Twenty-year-old Ronak joined three months ago. The tallest of the women and with angular facial features, she wears a blue polo-neck sweater and a black ammunition vest over her fatigues. “I joined to protect people and to show we can do the same things men do. My parents and three sisters and four brothers are proud of me.” Once the conflict is over she intends to remain in uniform. “There will be new challenges after and I want to help meet them.”

She sees nothing incompatible about being a woman and a fighter. “We have managed to change the opinion of the people and most people think the world of us,” she says.

On two of the walls in the commander’s office there are photographs of Kurdish women who have died battling jihadists and fighting Assad’s forces in the Kurdish Sheikh Maqsud district in the city of Aleppo. At least 13 Kurdish women have died in defense of Syria’s Kurdistan. Despite the easy smiles and confidence of these women there is danger all around and not only at the frontlines where YPG units are trying to capture more territory from jihadists and Islamists.

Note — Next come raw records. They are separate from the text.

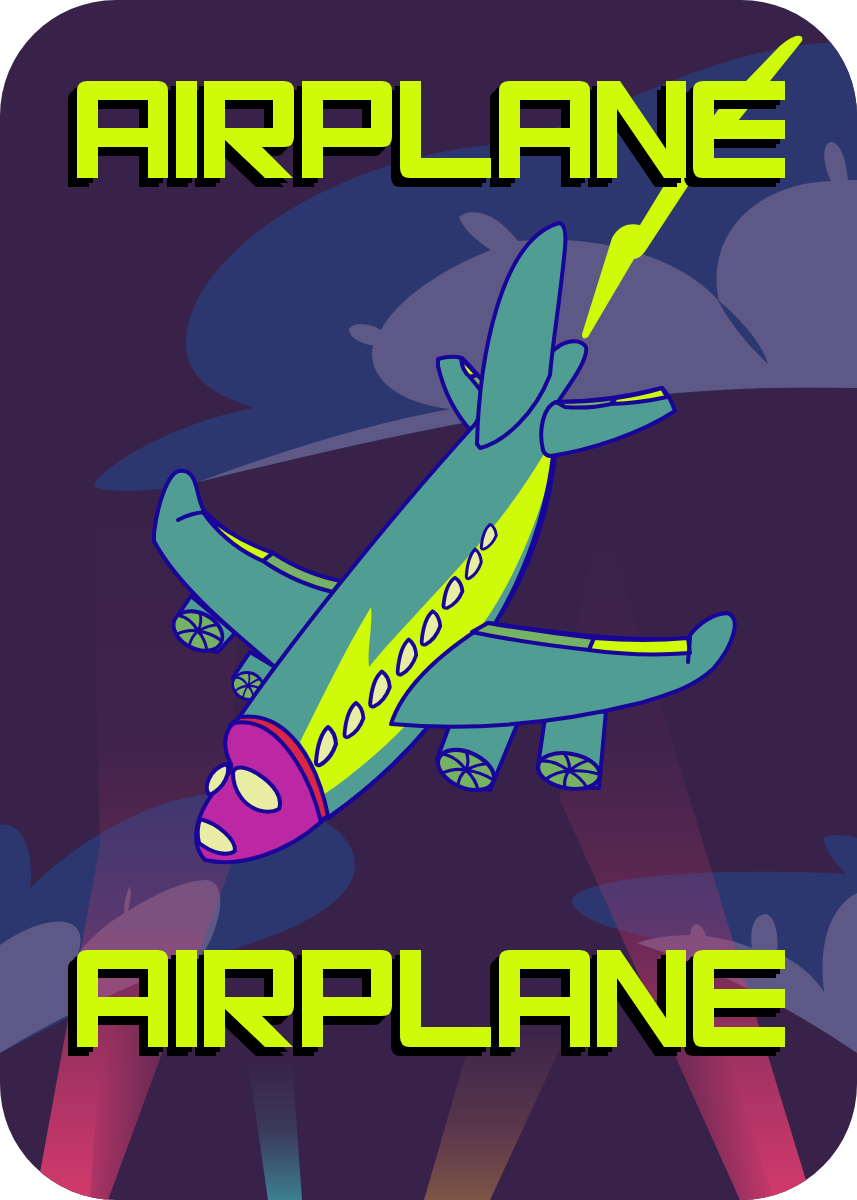
<!DOCTYPE html>
<html lang="en">
<head>
<meta charset="utf-8">
<title>Airplane card</title>
<style>
:root{--night:#39224a;--cloud:#2c376f;--mist:#5d5885;--lime:#cffb0b;--teal:#4f9d93;--flap:#76b263;--ink:#1a059b;--nose:#bc28a4;--band:#d92546;--glass:#e7eda2;--pink:#d33a6c;--orange:#7a5045;--sea:#3d7183}
*{box-sizing:border-box;margin:0;padding:0}
html,body{width:857px;height:1200px;overflow:hidden;background:#fff}
.card{position:relative;width:857px;height:1200px;border-radius:116px;overflow:hidden;background:var(--night);font-family:"TeX Gyre Adventor",sans-serif}
.scene{position:absolute;inset:0;display:block}
.title{position:absolute;left:0;width:857px;height:120px}
.title svg{display:block}
.title-top{top:75px}
.title-bottom{top:944px}
.lettering{fill:var(--lime)}
.lettering-shadow{fill:#000}
.cloud{fill:var(--cloud)}
.mist{fill:var(--mist)}
.bolt,.stripe{fill:var(--lime)}
.plane{stroke:var(--ink);stroke-width:4;stroke-linejoin:round;stroke-linecap:round;fill:var(--teal)}
.plane .stripe{stroke:none;fill:var(--lime)}
.flap{fill:var(--flap)}
.flap-tip{fill:var(--lime)}
.nose{fill:var(--nose)}
.band{fill:var(--band)}
.glass{fill:var(--glass)}
.line{fill:none}
</style>
</head>
<body>
<main class="card">
<svg class="scene" width="857" height="1200" viewBox="0 0 857 1200" role="img" aria-label="A teal airplane diving past night clouds and searchlights, with a lime bolt at its tail">
  <defs>
    <linearGradient id="pink-beam" gradientUnits="userSpaceOnUse" x1="0" y1="500" x2="0" y2="1200">
      <stop offset="0" stop-color="#d33a6c" stop-opacity="0"/>
      <stop offset=".35" stop-color="#d33a6c" stop-opacity=".05"/>
      <stop offset=".6" stop-color="#d33a6c" stop-opacity=".27"/>
      <stop offset=".82" stop-color="#d33a6c" stop-opacity=".7"/>
      <stop offset="1" stop-color="#d33a6c"/>
    </linearGradient>
    <linearGradient id="left-edge" gradientUnits="userSpaceOnUse" x1="100" y1="1070" x2="164" y2="1088">
      <stop offset="0" stop-color="#39224a" stop-opacity="0"/>
      <stop offset="1" stop-color="#39224a" stop-opacity=".6"/>
    </linearGradient>
    <linearGradient id="right-edge" gradientUnits="userSpaceOnUse" x1="738" y1="1080" x2="672" y2="1104">
      <stop offset="0" stop-color="#39224a" stop-opacity="0"/>
      <stop offset="1" stop-color="#39224a" stop-opacity=".65"/>
    </linearGradient>
    <linearGradient id="sea-beam" gradientUnits="userSpaceOnUse" x1="0" y1="1060" x2="0" y2="1200">
      <stop offset="0" stop-color="#3d7183" stop-opacity="0"/>
      <stop offset=".5" stop-color="#3d7183" stop-opacity=".3"/>
      <stop offset="1" stop-color="#3d8191"/>
    </linearGradient>
    <linearGradient id="orange-beam" gradientUnits="userSpaceOnUse" x1="0" y1="1020" x2="0" y2="1200">
      <stop offset="0" stop-color="#7a5045" stop-opacity="0"/>
      <stop offset=".55" stop-color="#7a4a4d" stop-opacity=".45"/>
      <stop offset="1" stop-color="#7d5545"/>
    </linearGradient>
    <g id="fan">
      <ellipse class="flap" rx="29" ry="17"/>
      <path class="line" stroke-width="3" d="M0 0Q-14-8-27-5M0 0Q-12 3-20 12M0 0Q-4 8-1 17M0 0Q12 4 19 13M0 0Q14-4 28-2M0 0Q8-10 17-14M0 0Q0-9-7-16"/>
    </g>
    <path id="window" class="glass" d="M-9 17Q-7-9 3-18Q10-13 11-1Q6 14-5 20Q-9 21-9 17Z"/>
  </defs>

  <g id="upper-clouds">
    <path class="cloud" d="M95 487C89 476 165 424 254 408C210 394 186 375 186 342C188 255 330 163 480 146C600 132 700 40 857 42V388C640 382 430 425 198 482C150 494 105 492 95 487Z"/>
    <path class="mist" d="M198 482Q340 429 450 409C398 403 371 379 372 352C373 343 375 340 378 346C360 345 349 336 349 330C350 323 368 322 381 330C397 300 440 270 491 250C474 239 463 228 459 217C467 209 486 211 499 222Q511 232 518 241C610 233 685 262 719 301C705 240 750 184 831 181C821 160 823 143 831 142C841 143 846 160 848 180H857V388C630 382 450 421 198 482Z"/>
    <path class="cloud" d="M717 299Q737 336 768 364Q759 335 717 299Z"/>
  </g>

  <g id="lower-clouds">
    <path class="cloud" d="M0 825C20 821 35 848 30 888C90 830 165 794 218 794C300 798 355 828 355 865C354 915 250 948 165 967L0 1053Z"/>
    <path class="mist" d="M0 945C42 915 86 912 80 946L78 953Q98 929 124 913Q124 896 130 886Q132 897 128 911C165 888 190 880 207 880C223 882 225 906 211 939C199 966 180 974 150 978Q65 1013 0 1053Z"/>
    <path class="cloud" d="M572 902C572 879 690 866 857 874V1020C770 960 670 945 610 927C585 919 574 909 572 902ZM823 838Q836 832 857 838V881Q829 863 823 838Z"/>
    <path class="mist" d="M637 943Q660 935 690 935Q691 924 697 924Q703 926 706 936Q730 939 752 948C749 930 754 914 766 914C776 917 779 938 777 953Q808 967 824 992C818 944 830 907 857 893V1053Q750 980 637 943Z"/>
  </g>

  <g id="searchlights">
    <path fill="url(#pink-beam)" d="M35 1200L100 845L92 500H240L230 868L108 1200Z"/>
    <path fill="url(#left-edge)" d="M104 1000H183L109 1199H90Z"/>
    <path fill="url(#pink-beam)" d="M596 545Q620 545 626 590L812 1200H740L560 800Q575 590 596 545Z"/>
    <path fill="url(#right-edge)" d="M647 1000H710L775 1200H740Z"/>
    <path fill="url(#sea-beam)" d="M248 1060H292L302 1200H268Z"/>
    <path fill="url(#orange-beam)" d="M476 1020H573L490 1200H424Z"/>
  </g>

  <path class="bolt" d="M796 36Q804 35 802 41L738 121L715 130L690 183L646 250Q641 258 634 259L588 337Q582 341 582 334L612 238Q621 221 640 225L665 184L718 110L775 51Q786 39 796 36Z"/>

  <g class="plane">
    <g id="far-engines">
      <path d="M191 596L174 621Q180 645 218 652L235 633Z"/>
      <use href="#fan" transform="translate(198 631) rotate(27) scale(.89 1.05)"/>
      <path d="M250 652L233 677Q234 697 252 699L275 667Z"/>
      <use href="#fan" transform="translate(248 686) rotate(20) scale(.53 .78)"/>
    </g>
    <g id="far-wing">
      <path d="M154 533C158 500 169 473 179 471C200 468 195 500 205 512C235 541 285 571 345 583L275 667C230 629 177 585 154 541Z"/>
      <path class="flap-tip" d="M203 512Q231 538 273 553L263 561Q226 545 203 512Z"/>
      <path class="flap" d="M273 553Q305 574 341 581L333 592Q295 583 263 561Z"/>
      <path class="line" d="M178 520Q191 513 205 512"/>
    </g>
    <g id="far-tailplane">
      <path d="M438 359Q451 355 462 358Q478 374 490 391L472 432Q447 405 438 366Z"/>
      <path class="flap-tip" d="M461 358L477 375L470 377Q462 371 461 358Z"/>
      <path class="flap" d="M477 375L488 385L482 392L470 377Z"/>
    </g>
    <path id="fuselage" d="M240 716C295 636 400 506 477 422L550 354C563 339 580 338 586 347C589 360 566 389 556 405C561 477 537 560 496 622L428 727Q386 777 328 818Z"/>
    <path class="stripe" d="M550 443Q548 456 553 461C540 520 510 590 476 633C430 660 402 690 392 725L406 725C380 752 350 777 323 795Q317 765 300 742C321 700 345 650 371 607C373 625 367 648 369 667C420 605 500 535 550 443Z"/>
    <path class="line" d="M553 456C546 514 525 573 496 622M428 727Q386 777 328 818"/>
    <path id="tail-fin" d="M477 444C479 360 500 240 559 223Q567 224 565 248C560 300 553 340 550 375C535 414 504 442 480 448Z"/>
    <g id="near-tailplane">
      <path d="M543 450C538 429 544 406 556 402Q608 402 662 388Q670 396 675 411C640 434 590 450 551 456Q545 456 543 450Z"/>
      <path class="flap" d="M556 402Q590 402 616 398L611 404Q589 409 565 407Z"/>
      <path class="flap-tip" d="M616 398Q642 394 662 388L667 397Q640 403 611 404Z"/>
    </g>
    <g id="near-engines">
      <path d="M450 724L437 759Q440 785 490 790L519 720Z"/>
      <use href="#fan" transform="translate(466 770) rotate(24) scale(1.02 1.04)"/>
      <path d="M545 718L538 766Q552 789 599 788L606 711Z"/>
      <use href="#fan" transform="translate(569 771) rotate(10) scale(1.08 1.02)"/>
    </g>
    <g id="near-wing">
      <path d="M391 724C402 690 437 655 488 623C550 632 620 642 688 638C698 623 713 614 727 613C742 617 734 645 713 669C692 688 670 694 640 703C555 724 470 731 391 724Z"/>
      <path class="flap" d="M488 623Q540 632 594 638L589 650Q525 643 472 632Z"/>
      <path class="flap-tip" d="M594 638Q645 642 688 638L690 653Q640 657 589 650Z"/>
      <path class="line" d="M690 638L688 662"/>
    </g>
    <g id="windows">
      <use href="#window" x="325" y="745"/>
      <use href="#window" transform="translate(353 719) scale(.95 .9)"/>
      <use href="#window" transform="translate(379 688) scale(.98 .92)"/>
      <use href="#window" transform="translate(406 656) scale(.93 .92)"/>
      <use href="#window" transform="translate(430 627) scale(.93 .88)"/>
      <use href="#window" transform="translate(452 592) scale(.95 .8)"/>
      <use href="#window" transform="translate(473 563) scale(.75 .77)"/>
      <use href="#window" transform="translate(488 536) scale(.75 .65)"/>
    </g>
    <g id="cockpit">
      <path class="band" d="M240 717C287 711 317 760 328 816L318 822L230 725Z"/>
      <path class="nose" d="M234 723C278 715 310 776 321 822C286 853 239 868 205 860C191 846 195 822 207 802C220 781 233 774 231 764C222 748 224 731 234 723Z"/>
      <path class="line" d="M328 816L321 822"/>
      <path class="glass" d="M233 773C234 765 245 766 258 774C275 785 283 798 279 809C268 815 250 811 240 796Q233 786 233 773Z"/>
      <path class="glass" d="M227 764C231 773 224 788 210 795C202 790 209 768 227 764Z"/>
      <path class="glass" d="M200 819C217 823 236 839 235 851C227 857 212 853 199 843Q196 830 200 819Z"/>
    </g>
  </g>
</svg>

<h1 class="title title-top">
  <svg width="857" height="120" viewBox="0 75 857 120" role="img" aria-label="AIRPLANE">
    <defs>
      <path id="letter-a" fill-rule="evenodd" d="M77 178V91Q77 81 87 81H158Q168 81 168 91V178H148V147H98V178ZM98 100V128H148V100Z"/>
      <g id="airplane-word">
        <use href="#letter-a"/>
        <path d="M176 81H197V178H176Z"/>
        <path fill-rule="evenodd" d="M204 178V81H284Q294 81 294 91V137Q294 147 284 147H262L293 178H265L225 140V178ZM225 100V128H273V100Z"/>
        <path fill-rule="evenodd" d="M302 178V81H382Q392 81 392 91V137Q392 147 382 147H323V178ZM323 100V128H371V100Z"/>
        <path d="M400 81H421V158H491V178H410Q400 178 400 168Z"/>
        <use href="#letter-a" x="422"/>
        <path d="M597 178V81H620L666 149V81H686V178H664L617 109V178Z"/>
        <path d="M785 81V100H714V120H785V139H714V158H785V178H703Q693 178 693 168V91Q693 81 703 81Z"/>
      </g>
    </defs>
    <use class="lettering-shadow" href="#airplane-word" x="-9" y="9"/>
    <use class="lettering-shadow" href="#airplane-word" x="-5" y="5"/>
    <use class="lettering" href="#airplane-word"/>
  </svg>
</h1>
<p class="title title-bottom">
  <svg width="857" height="120" viewBox="0 75 857 120" role="img" aria-label="AIRPLANE">
    <use class="lettering-shadow" href="#airplane-word" x="-9" y="9"/>
    <use class="lettering-shadow" href="#airplane-word" x="-5" y="5"/>
    <use class="lettering" href="#airplane-word"/>
  </svg>
</p>
</main>
</body>
</html>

In recent weeks jihadists have launched a burgeoning car and suicide bombing campaign. Since the summer there have been 40 bombings, including three suicide attacks, in Syria’s Kurdistan. Nearly 40 people have been killed and dozens wounded. The latest came on November 24 when a suicide bomber detonated a car bomb outside the Asayish base in the Swes district of Qamishli killing a civilian and two members of the Kurdish security forces.

Twenty-seven-year-old Jameila Abbas says she is not worried by the danger, “ I believe in what I am doing so I am not frightened,” she says.

These women hold contempt for the jihadists. They say it easy to blow things up and not to care about those killed or maimed but it is a much greater challenge to fight and build at the same time.

One of the Kurds’ top military commanders, Giwan Ibrahim, says many jihadists hang keys around their necks and keep spoons in their pockets—symbolizing their belief that when martyred the gates of paradise will be thrown open to them and they will eat with the Prophet. There the jihadists expect to be rewarded with submissive women, but in the here and now these earthly Kurdish women see the jihadists as their complete opposite: men who would trample on their rights and seek to enslave them. They have no intention of submitting.